**Task prompt:** Your answer should be one number: how many lines of the data include the string "gone"?

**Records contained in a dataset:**
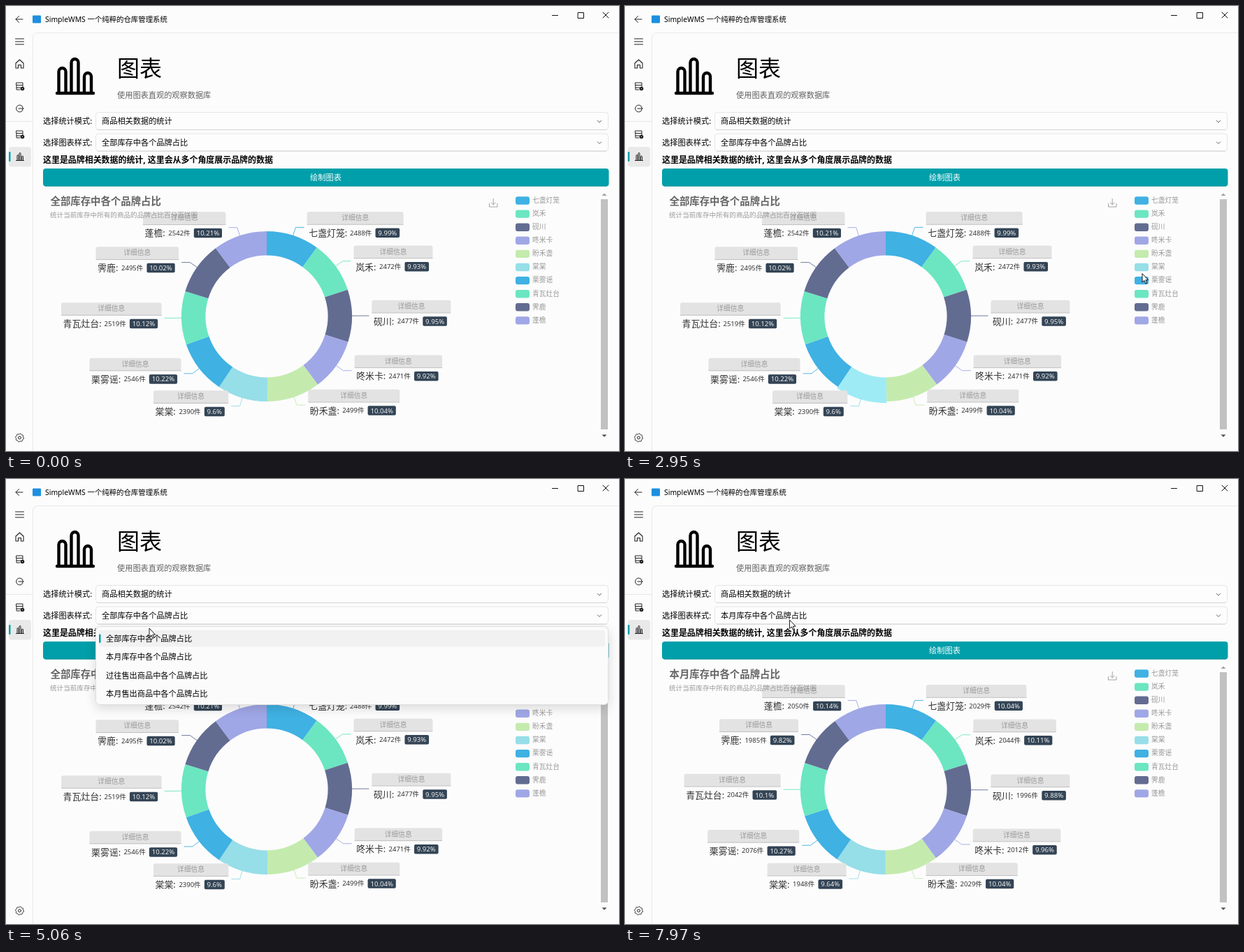
Animation, 877 px wide and 638 px high, one loop 8 s. Source, as an HTML page with a canvas:

```html
<!DOCTYPE html>
<html lang="zh-CN">
<head>
<meta charset="utf-8">
<style>
html, body { margin: 0; width: 100%; height: 100%; overflow: hidden; background: #fcfcfc; }
canvas { display: block; }
</style>
</head>
<body>
<canvas id="stage" width="877" height="638"></canvas>
<script>
const c = document.getElementById('stage').getContext('2d');
const LOOP = 8000, TEAL = '#009faa';
const DRAW = 6004;                    // second chart starts to unfold
const OPEN = 4780, CLOSE = 5450;      // style menu
const CX = 373, CY = 445, R = 122, R0 = 87.5, ELBOW = 134.2;

const names = ['七盏灯笼', '岚禾', '砚川', '咚米卡', '盼禾盏', '棠棠', '栗雾谣', '青瓦灶台', '霁鹿', '蓬檐'];
const colors = ['#3fb1e3', '#6be6c1', '#626c91', '#a0a7e6', '#c4ebad', '#96dee8'];
const total = [2488, 2472, 2477, 2471, 2499, 2390, 2546, 2519, 2495, 2542];
const month = [2029, 2044, 1996, 2012, 2029, 1948, 2076, 2042, 1985, 2050];
const styles = ['全部库存中各个品牌占比', '本月库存中各个品牌占比', '过往售出商品中各个品牌占比', '本月售出商品中各个品牌占比'];

// [item, hidden at, shown again at]
const toggles = [[5, 1530, 1950], [6, 3236, 3800]];
// [item, from, to]
const hovers = [[6, 980, 1030], [5, 1030, 1070], [4, 1070, 1110], [5, 1130, 1530],
  [5, 2150, 2900], [6, 3080, 3236], [6, 3950, 4300]];
// [time, x, y]
const mouse = [[490, 566, 597], [700, 648, 534], [860, 705, 468], [990, 754, 395], [1090, 747, 351],
  [1180, 739, 373], [2850, 739, 373], [3050, 741, 394], [4200, 741, 394], [4380, 690, 376],
  [4680, 204, 201], [4880, 204, 203], [5030, 205, 214], [5110, 205, 214], [5350, 246, 251],
  [5720, 246, 251], [5880, 248, 245], [7820, 248, 245], [7960, 235.5, 202]];

const clamp = x => Math.max(0, Math.min(1, x));
const lerp = (a, b, p) => a + (b - a) * p;
const inOut = x => (x = clamp(x)) < .5 ? 4 * x ** 3 : 1 - 4 * (1 - x) ** 3;
const out = x => 1 - (1 - clamp(x)) ** 3;
const colorOf = i => colors[i % 6 + (i > 5 ? 0 : 0)];

function text(s, x, y, size, color = '#000', bold = false, align = 'left') {
  c.font = `${bold ? 'bold ' : ''}${size}px "Noto Sans","Noto Sans CJK SC",sans-serif`;
  c.textAlign = align;
  c.fillStyle = color;
  c.fillText(s, x, y + size * .37);
}

function box(x, y, w, h, r, fill, stroke) {
  c.beginPath();
  c.roundRect(x, y, w, h, r);
  if (fill) { c.fillStyle = fill; c.fill(); }
  if (stroke) { c.strokeStyle = stroke; c.lineWidth = 1; c.stroke(); }
}

function line(d, color = '#222', width = 1) {
  c.strokeStyle = color;
  c.lineWidth = width;
  c.stroke(new Path2D(d));
}

function fill(d, color) {
  c.fillStyle = color;
  c.fill(new Path2D(d));
}

function gear(x, y, r) {
  c.beginPath();
  for (let i = 0; i <= 64; i++) {
    const a = i / 64 * 2 * Math.PI, d = r + Math.sin(a * 8) * r * .1;
    c.lineTo(x + d * Math.cos(a), y + d * Math.sin(a));
  }
  c.strokeStyle = '#222';
  c.lineWidth = 1;
  c.stroke();
  c.beginPath();
  c.arc(x, y, r * .35, 0, 7);
  c.stroke();
}

function stack(x, y) {
  line(`M${x - 5} ${y - 5}h9v3.5h-9zM${x + 1} ${y + 2}h-6v-3.5h9v2M${x - 5} ${y + 2}v3h5`);
  c.beginPath();
  c.arc(x + 3.5, y + 3.5, 2.8, 0, 7);
  c.fillStyle = '#222';
  c.fill();
  box(x + 3, y + 3, 1, 1, 0, '#fff');
}

function frame() {
  c.fillStyle = '#fcfcfc';
  c.fillRect(0, 0, 877, 638);
  c.lineCap = c.lineJoin = 'round';
  line('M38.5 638V46Q38.5 38.5 46 38.5H877', '#e9e9e9');
  line('M14 19h10M18.5 14.5L14 19l4.5 4.5');
  box(38, 13.5, 12, 11, 1, '#1c8fe0');
  text('SimpleWMS 一个纯粹的仓库管理系统', 56, 19, 10.4);
  line('M781.5 13.5h8M818.5 9.5h8v8h-8zM854 9l8 8M862 9l-8 8', '#111');

  line('M13.5 47h12M13.5 51h12M13.5 55h12');
  line('M14 82l5.5-5 5.5 5v7h-3.5v-4.5h-4v4.5H14z', '#222', 1.1);
  stack(20, 115);
  line('M24 144.5a5 5 0 1 0 0 5M18 147h7M23 145l2 2-2 2');
  line('M0 165.5h38', '#e6e6e6');
  stack(20, 184);
  box(4, 202, 32, 28.5, 4, '#e9e9e9');
  box(4, 209, 2.5, 14, 1.2, TEAL);
  line('M14.5 221.5h11M16 221v-6.5q0-1 1-1t1 1v6.5M19 221v-9.5q0-1 1-1t1 1v9.5M22.5 221v-5q0-1 1-1t1 1v5');
  gear(19.5, 619, 5.5);

  line('M73 125h52M75.500 124V94a5 5 0 0 1 10 0v30M93.500 124V81a5 5 0 0 1 10 0v43M112 124v-23a5 5 0 0 1 10 0v23', '#000', 4.4);
  text('图表', 159, 89, 32);
  text('使用图表直观的观察数据库', 159, 128, 11.2, '#606060');
}

function combo(label, value, y) {
  text(label, 53, y, 11.2);
  box(128.5, y - 12.5, 733, 25, 4, '#fdfdfd', '#e6e6e6');
  line(`M131 ${y + 12.5}h728`, '#d2d2d2');
  text(value, 137, y, 11.2);
  line(`M846 ${y - 1}l3 3 3-3`, '#666');
}

function form(t) {
  combo('选择统计模式:', '商品相关数据的统计', 165);
  combo('选择图表样式:', styles[t < CLOSE ? 0 : 1], 195.5);
  text('这里是品牌相关数据的统计, 这里会从多个角度展示品牌的数据', 53, 221, 11.95, '#000', true);
  const pressed = t > 5740 && t < 5890, hover = t > CLOSE + 40 && t < 7870;
  box(53, 233, 809.5, 25.5, 4, pressed ? '#3eabb3' : hover ? '#00a7b3' : TEAL);
  line('M56 258.2h804', '#00848e', .6);
  text('绘制图表', 457.5, 246, 11.2, '#fff', false, 'center');
}

// start and end angle of each item, clockwise from the top
function layout(values) {
  const k = 2 * Math.PI / values.reduce((a, b) => a + b);
  let sum = 0;
  return values.map(v => [sum * k, (sum += v) * k]);
}

// percentages with two digits that add up to exactly 100
function percents(values) {
  const sum = values.reduce((a, b) => a + b);
  const exact = values.map(v => v / sum * 1e4), seats = exact.map(Math.floor);
  const order = exact.map((v, i) => i).sort((a, b) => exact[b] - seats[b] - exact[a] + seats[a]);
  const left = 1e4 - seats.reduce((a, b) => a + b);
  order.slice(0, left).forEach(i => seats[i]++);
  return seats.map(s => s / 100 + '%');
}

function sector(i, a, b, lift, alpha) {
  const q = Math.PI / 2;
  c.globalAlpha = alpha;
  c.beginPath();
  c.arc(CX, CY, R + 4 * lift, a - q, b - q);
  c.arc(CX, CY, R0, b - q, a - q, true);
  c.fillStyle = colorOf(i);
  if (lift > 0) {
    const rgb = colorOf(i).match(/\w\w/g).map(h => Math.min(255, parseInt(h, 16) * (1 + .1 * lift)));
    c.fillStyle = `rgb(${rgb})`;
  }
  c.fill();
  c.globalAlpha = 1;
}

function callout(i, mid, y, value, percent, grow) {
  const right = mid < Math.PI, dir = right ? 1 : -1;
  const sin = Math.sin(mid), ex = CX + ELBOW * sin;
  c.lineCap = 'butt';
  if (grow < 1) c.setLineDash([40 * grow, 99]);
  line(`M${CX + R * sin} ${CY - R * Math.cos(mid)}L${ex} ${y}h${12.2 * dir}`, colorOf(i), .9);
  c.setLineDash([]);

  const w = 12.5 * names[i].length + 5.6 * percent.length + 60;
  const x = ex + 16.2 * dir - (right ? 0 : w), top = y - 22.3;
  const pw = 5.6 * percent.length + 6.6, px = x + w - 5.5 - pw;
  c.globalAlpha = grow;
  box(x, top, w, 18, [3, 3, 0, 0], '#e3e3e3');
  line(`M${x} ${top + 18.2}h${w}`, '#aaa', .7);
  text('详细信息', x + w / 2, top + 8.5, 9.75, '#999', false, 'center');
  text(names[i] + ':', x + 2.6, top + 30.3, 12.9, '#333');
  text(value + '件', px - 5.2, top + 30, 9.5, '#333', false, 'right');
  box(px, top + 23.5, pw, 13.5, 2, '#334455');
  text(percent, px + pw / 2, top + 30.2, 9.6, '#eee', false, 'center');
  c.globalAlpha = 1;
}

function pie(t) {
  const second = t >= DRAW, values = second ? month : total;
  const unfold = second ? inOut((t - DRAW) / 1000) : 1;
  const last = second ? null : toggles.filter(g => t >= g[1]).pop();
  const full = layout(values);
  let shown = values, angles = full, gone = -1, added = -1, grow = 1;
  if (last) {
    const [item, hide, show] = last;
    const less = values.map((v, i) => i === item ? 0 : v), lean = layout(less);
    const back = t >= show;
    const p = back ? 1 - inOut((t - show - 250) / 500) : inOut((t - hide) / 500);
    angles = full.map((f, i) => f.map((a, k) => lerp(a, lean[i][k], p)));
    if (back) {
      added = item;
      grow = inOut((t - show) / 500);
      if (p > 0) angles[item] = full[item];
    } else {
      gone = item;
      shown = less;
      angles[item] = full[item];
    }
  }
  const lift = i => clamp(hovers.reduce((s, [k, a, b]) =>
    k === i ? s + out((t - a) / 300) - out((t - b) / 300) : s, 0));
  const order = names.map((n, i) => i).sort((a, b) => (a === added) - (b === added));
  for (const i of order) {
    const [a, b] = angles[i].map(v => v * unfold);
    if (i === gone) sector(i, a, b, 0, clamp(1 - (t - last[1]) / 200));
    else sector(i, a, i === added ? lerp(a, b, grow) : b, lift(i), 1);
  }
  const labels = percents(shown);
  let above = 0;
  for (const i of order) {
    if (i === gone) continue;
    const mid = (angles[i][0] + angles[i][1]) / 2;
    let y = CY - ELBOW * Math.cos(mid);
    if (mid < Math.PI) above = y = Math.max(y, above + 39);
    callout(i, mid, y, values[i], labels[i], i === added ? grow : unfold);
  }
  return gone;
}

function chart(t) {
  const gone = pie(t);
  text(styles[t < DRAW ? 0 : 1], 63.5, 280, 14.4, '#666', true);
  text('统计当前库存中所有的商品的品牌占比百分百饼图', 63, 299.5, 9.6, '#999');
  line('M691.500 283v5h11.500v-5M697.200 276v9M694 281.500l3.200 3.500 3.200-3.500', '#999', .9);
  names.forEach((n, i) => {
    const y = 279 + 19.1 * i;
    box(729, y - 5.7, 20, 11.4, 3, i === gone ? '#ccc' : colorOf(i));
    text(n, 753, y - .8, 9.75, i === gone ? '#ccc' : '#999');
  });
  box(851, 277, 10, 330, 0, '#c1c1c1');
  fill('M852.500 272h7l-3.500-3.500z', '#a3a3a3');
  fill('M852.500 614.500h7l-3.500 3.500z', '#505050');
}

function menu(t, mouseY) {
  if (t < OPEN || t >= CLOSE) return;
  const p = out((t - OPEN) / 250);
  c.save();
  c.beginPath();
  c.rect(100, 208, 777, 150 * p);
  c.clip();
  c.shadowColor = 'rgba(0,0,0,.14)';
  c.shadowBlur = 16;
  c.shadowOffsetY = 5;
  box(128, 211.5, 734, 112, 6, '#fbfbfb');
  c.shadowColor = 'transparent';
  box(128.5, 211.5, 733, 112, 6, null, '#dedede');
  styles.forEach((s, i) => {
    const y = 229 + 26.3 * i;
    if (i === 0 || Math.abs(mouseY - y) < 12) box(133, y - 12, 724, 23.5, 4, '#f1f1f1');
    text(s, 143, y, 11.2);
  });
  box(133, 222.5, 2.5, 12.5, 1.2, TEAL);
  c.restore();
}

function pointer(t) {
  let k = mouse.findIndex(m => m[0] > t);
  if (k === 0) return null;
  if (k < 0) return mouse[mouse.length - 1].slice(1);
  const [t0, x0, y0] = mouse[k - 1], [t1, x1, y1] = mouse[k];
  const p = (t - t0) / (t1 - t0);
  return [lerp(x0, x1, p), lerp(y0, y1, p)];
}

function arrow([x, y]) {
  const d = `M${x} ${y}v12.500l2.900-2.600 2 4.500 1.900-.8-2-4.400h3.800z`;
  fill(d, '#fff');
  line(d, '#000', .9);
}

function draw(now) {
  const t = now % LOOP, at = pointer(t);
  frame();
  chart(t);
  form(t);
  menu(t, at ? at[1] : 0);
  if (at) arrow(at);
  requestAnimationFrame(draw);
}
requestAnimationFrame(draw);
</script>
</body>
</html>
```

**Solution for this exercise:** 8